Send to

Choose Destination
See comment in PubMed Commons below
Waste Manag Res. 2001 Aug;19(4):308-13.

Nuisance flies around a landfill: patterns of abundance and distribution.

Author information

ADAS, Woodthorne, Wolverhampton.


Some members of the public living near landfills perceive the sites as a source of nuisance flies and their associated diseases. Both these factors contribute to frequent complaints to Environmental Health Officers about landfill operations. Fly monitoring using sticky targets was done at a working landfill site in the West Midlands in order to identify the key species of flies present at the site, and to establish whether these flies were similar to those occurring in the surrounding area. Targets were positioned in concentric rings, radiating away from the working face into the surrounding residential area. The abundance of the flies, both in and around the landfill site was monitored over a 6-week period commencing 16 August 1999. The key families of flies present on targets on the landfill site were Muscidae, principally Musca domestica L. (common house fly), Calliphoridae, (primarily 'blue' and 'green' bottles), and Sarcophagidae (flesh flies). In contrast, the families of flies found on targets immediately outside the working landfill site and in the nearby surrounding area, were largely vegetation-feeding or parasitic flies, together with other non-fly insects. The overall abundance of all flies increased significantly during the monitoring period.

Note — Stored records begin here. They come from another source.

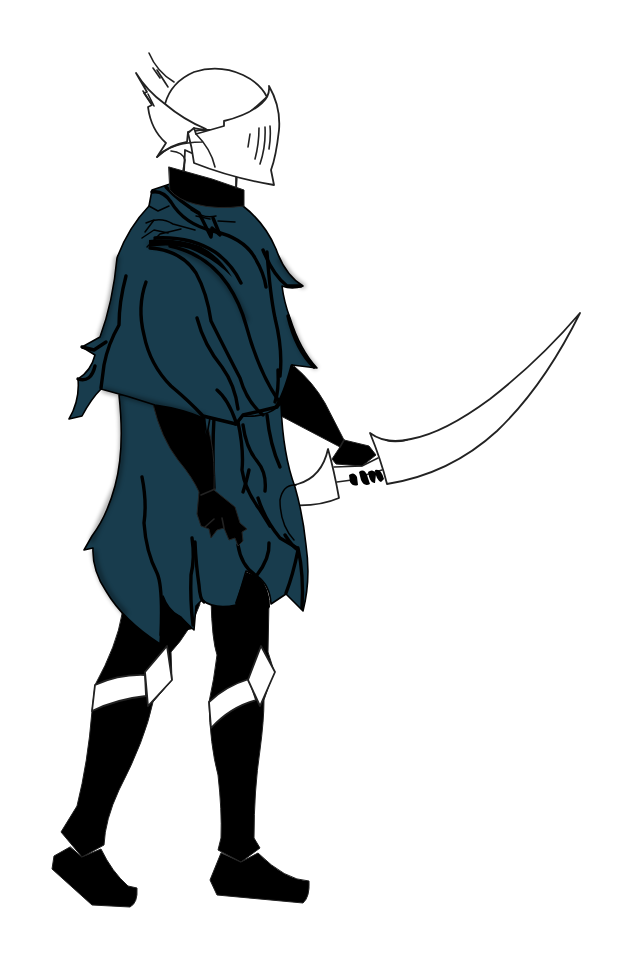
<!DOCTYPE html>
<html lang="en">
<head>
<meta charset="utf-8">
<title>Cloaked knight with curved sword</title>
<style>
:root { --paper: #ffffff; --ink: #000000; --line: #222222; --cloth: #183c4d; }
html, body { margin: 0; background: var(--paper); overflow: hidden; }
svg { display: block; width: 633px; height: 959px; }
path { stroke-linejoin: round; stroke-linecap: round; }
.body { fill: var(--ink); stroke: var(--line); stroke-width: 1; }
.metal { fill: var(--paper); stroke: var(--line); stroke-width: 1.8; }
.detail { fill: none; stroke: var(--line); stroke-width: 1.6; }
.cloth { fill: var(--cloth); stroke: var(--ink); stroke-width: 1.6; }
.folds { fill: none; stroke: var(--ink); stroke-width: 3.4; }
.fine { stroke-width: 1.5; }
.shade { fill: var(--ink); }
.soft { fill: none; stroke: var(--ink); stroke-width: 5; opacity: .35; filter: url(#blur); }
</style>
</head>
<body>
<svg viewBox="0 0 633 959" role="img" aria-label="Knight in a winged helmet and torn blue cloak holding a curved sword">
  <defs>
    <filter id="blur" x="-20%" y="-20%" width="140%" height="140%"><feGaussianBlur stdDeviation="2"/></filter>
  </defs>

  <g id="legs">
    <path class="body" d="M122 600L122 614Q117 645 95 685L92 711Q88 762 77 806L61 832L82 857L104 845Q105 820 119 790Q145 740 153 702L172 680L171 652Q190 632 200 604L190 570L125 580Z"/>
    <path class="body" d="M70 847L54 856L52 869L92 905L130 907Q138 903 137 888L128 886Q112 872 101 849L82 857Z"/>
    <path class="body" d="M211 600Q212 640 217 655Q214 680 209 702Q210 745 218 775Q222 810 221 838L218 850L241 862L260 848L254 838Q254 790 260 750Q264 720 264 700L274 671L268 652L269 600L240 570Z"/>
    <path class="body" d="M221 853L210 880L217 895L303 903Q310 897 309 881Q285 880 258 853L241 862Z"/>
    <path class="metal" d="M95 685Q119 674 145 675L146 696Q117 699 92 711Z"/>
    <path class="metal" d="M145 672L167 646L172 680L148 706Z"/>
    <path class="metal" d="M209 702Q226 686 249 679L256 700Q230 707 211 728Z"/>
    <path class="metal" d="M261 646L275 672L260 706L248 680Z"/>
  </g>

  <g id="sword">
    <path class="metal" d="M370 433Q386 445 411 439Q444 433 490 399Q540 360 580 313Q544 386 497 431Q450 474 387 484Q381 460 370 433Z"/>
    <path class="detail" d="M386 440Q394 443 407 440"/>
    <path class="metal" d="M328 449Q322 477 298 484L280 489L290 505Q318 507 339 498Q334 470 328 449Z"/>
    <path class="detail" d="M334 467L362 466L378 458M337 482L352 480M362 476L382 470"/>
  </g>

  <g id="sword-arm">
    <path class="body" d="M294 366Q313 382 325 403L344 440L369 446L376 455L362 466L336 464L332 459L340 447L281 416L270 390Z"/>
    <path class="detail" d="M340 447L344 440"/>
    <path class="shade" d="M349 475Q354 471 357 477L358 485Q353 487 350 482ZM359 472Q364 468 367 475L370 484Q364 487 361 480ZM368 472Q373 468 376 474L375 483Q370 484 368 472ZM375 470Q381 468 384 479L381 482Q376 480 375 470Z"/>
  </g>

  <g id="skirt">
    <path class="cloth" d="M119 395Q125 450 115 486Q107 516 92 536L84 550L93 548Q92 570 106 591Q123 620 160 644L163 596Q168 610 179 616L194 630L196 606L202 600Q215 610 236 605L246 571L257 576Q270 585 271 604L286 594L303 611Q311 580 306 545Q303 515 295 487Q283 455 281 405L200 380Z"/>
    <path class="shade" d="M235 603L246 572L259 577Q270 588 270 607L260 618L244 615Z"/>
    <path class="shade" d="M163 596Q168 612 181 616L193 629L178 632L160 643Z"/>
    <g class="folds">
      <path d="M142 477Q147 502 144 523Q146 552 157 573Q163 586 161 635"/>
      <path d="M192 538Q195 558 191 575Q190 600 193 625"/>
      <path d="M195 542Q196 565 199 585Q200 600 204 602"/>
      <path d="M238 422Q244 450 242 470Q245 490 260 510L270 526"/>
      <path d="M243 425Q246 448 257 461Q267 473 265 491"/>
      <path d="M249 470Q246 483 243 492"/>
      <path d="M267 415Q270 445 280 467"/>
      <path d="M258 498Q265 520 280 538L297 548"/>
      <path d="M285 535Q292 546 298 550Q293 575 286 593"/>
      <path d="M298 548Q304 575 302 608"/>
      <path d="M238 545Q241 565 255 575"/>
      <path d="M269 543Q270 558 257 575"/>
      <path d="M214 418Q212 450 214 488"/>
      <path class="fine" d="M296 485Q283 484 280 500Q280 525 294 540"/>
    </g>
    <path class="soft" d="M120 400Q126 450 116 486L92 540M94 552Q98 585 125 613"/>
  </g>

  <g id="near-arm">
    <path class="body" d="M153 404Q161 438 178 460Q193 478 199 492L197 514L201 526L209 529L211 538L217 530L224 528L229 540L235 538L238 546L243 541L242 532L247 529L240 523L235 507L214 490Q215 460 211 440L204 410Z"/>
    <path class="detail" d="M201 495L215 489M205 527L214 519M224 528L222 518"/>
  </g>

  <g id="cape">
    <path class="cloth" d="M170 184L152 190L149 206Q128 228 117 258Q113 302 100 337L82 347L95 355Q91 371 78 379Q80 400 69 419L82 416Q91 399 101 389Q128 396 155 405Q183 409 203 418L206 440L210 418Q222 419 236 425L243 416Q265 418 279 406Q287 390 292 365L317 368Q300 350 290 318Q284 302 282 286Q292 290 303 286Q285 275 276 249Q265 223 243 206L200 190Z"/>
    <g class="soft">
      <path d="M117 258Q112 305 100 337M280 260Q292 280 303 286M290 320Q301 354 315 367M104 390Q150 403 203 416"/>
      <path d="M150 244Q188 248 211 268Q236 292 246 320"/>
    </g>
    <g class="folds">
      <path d="M152 192Q163 190 171 202Q184 224 213 231Q244 238 255 258Q264 273 266 287"/>
      <path d="M166 187Q180 202 199 213L211 237L212 228L220 235L213 218"/>
      <path d="M155 238Q190 236 215 252Q232 264 241 283"/>
      <path d="M150 248Q181 250 196 273Q207 293 211 321Q228 355 240 378Q247 402 263 415"/>
      <path d="M170 246Q207 254 228 285Q240 303 246 325Q258 370 278 400"/>
      <path d="M146 282Q137 307 144 335Q150 365 171 386Q190 402 202 415"/>
      <path d="M126 276Q119 302 119 325Q108 344 104 365L101 388"/>
      <path d="M197 318Q204 345 222 367Q235 385 238 409"/>
      <path d="M217 390Q228 399 236 422"/>
      <path d="M267 252Q270 294 275 318Q283 350 280 376"/>
      <path d="M278 370Q279 391 275 402"/>
      <path d="M263 250Q273 275 287 286L301 286"/>
      <path d="M288 316Q296 350 314 367M292 366Q284 396 276 407"/>
      <path d="M82 347L94 350L106 342M78 379Q91 383 95 366"/>
      <path d="M203 416L236 424L243 415L277 407"/>
    </g>
    <g class="folds fine">
      <path d="M149 206L158 211L169 206M146 223Q160 216 173 224L195 230"/>
      <path d="M142 238L154 230L168 233M147 247L160 234L181 229M154 220L145 232"/>
      <path d="M191 210Q204 219 216 216M218 221L235 222M196 216L210 219"/>
    </g>
    <path class="shade" d="M149 240Q174 237 200 246Q220 256 232 277Q213 258 190 249Q170 243 149 247Z"/>
    <path class="shade" d="M205 415L208 440L202 419Z"/>
  </g>

  <g id="helmet">
    <path class="metal" d="M185 150L184 172L236 190L237 174Z" stroke="none"/>
    <path class="body" d="M169 167L212 179L244 190L244 206Q217 210 195 204Q178 200 170 190Z"/>
    <path class="metal" d="M165 104Q171 82 194 72Q219 64 243 75Q260 83 267 97L230 130L190 130Z"/>
    <path class="metal" d="M136 73Q147 91 165 104Q184 120 206 129L188 132L187 142Q169 145 157 157L166 143Q151 130 148 107L152 105L144 93L147 92Z"/>
    <path class="detail" d="M149 53Q157 72 174 82M153 68L160 78M157 70L166 84M161 76L168 87M143 91L151 103M148 94L154 106"/>
    <path class="metal" d="M196 134L224 126L224 121Q249 115 262 103Q270 96 269 86Q281 107 279 130Q276 157 271 170L274 185Q232 178 194 163Q192 147 188 133L194 128Z"/>
    <path class="detail" d="M196 134Q211 149 215 167M157 157Q172 142 202 142M171 151Q183 152 185 160L183 171M236 177L236 188M194 128L205 130"/>
    <path class="detail" d="M250 134L248 147M259 128Q259 144 255 159M265 127Q266 146 260 164M270 126Q271 137 269 149"/>
  </g>
</svg>
</body>
</html>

[Indexed for MEDLINE]
PubMed Commons home

PubMed Commons


    Supplemental Content

    Full text links

    Icon for Atypon
    Loading ...
    Support Center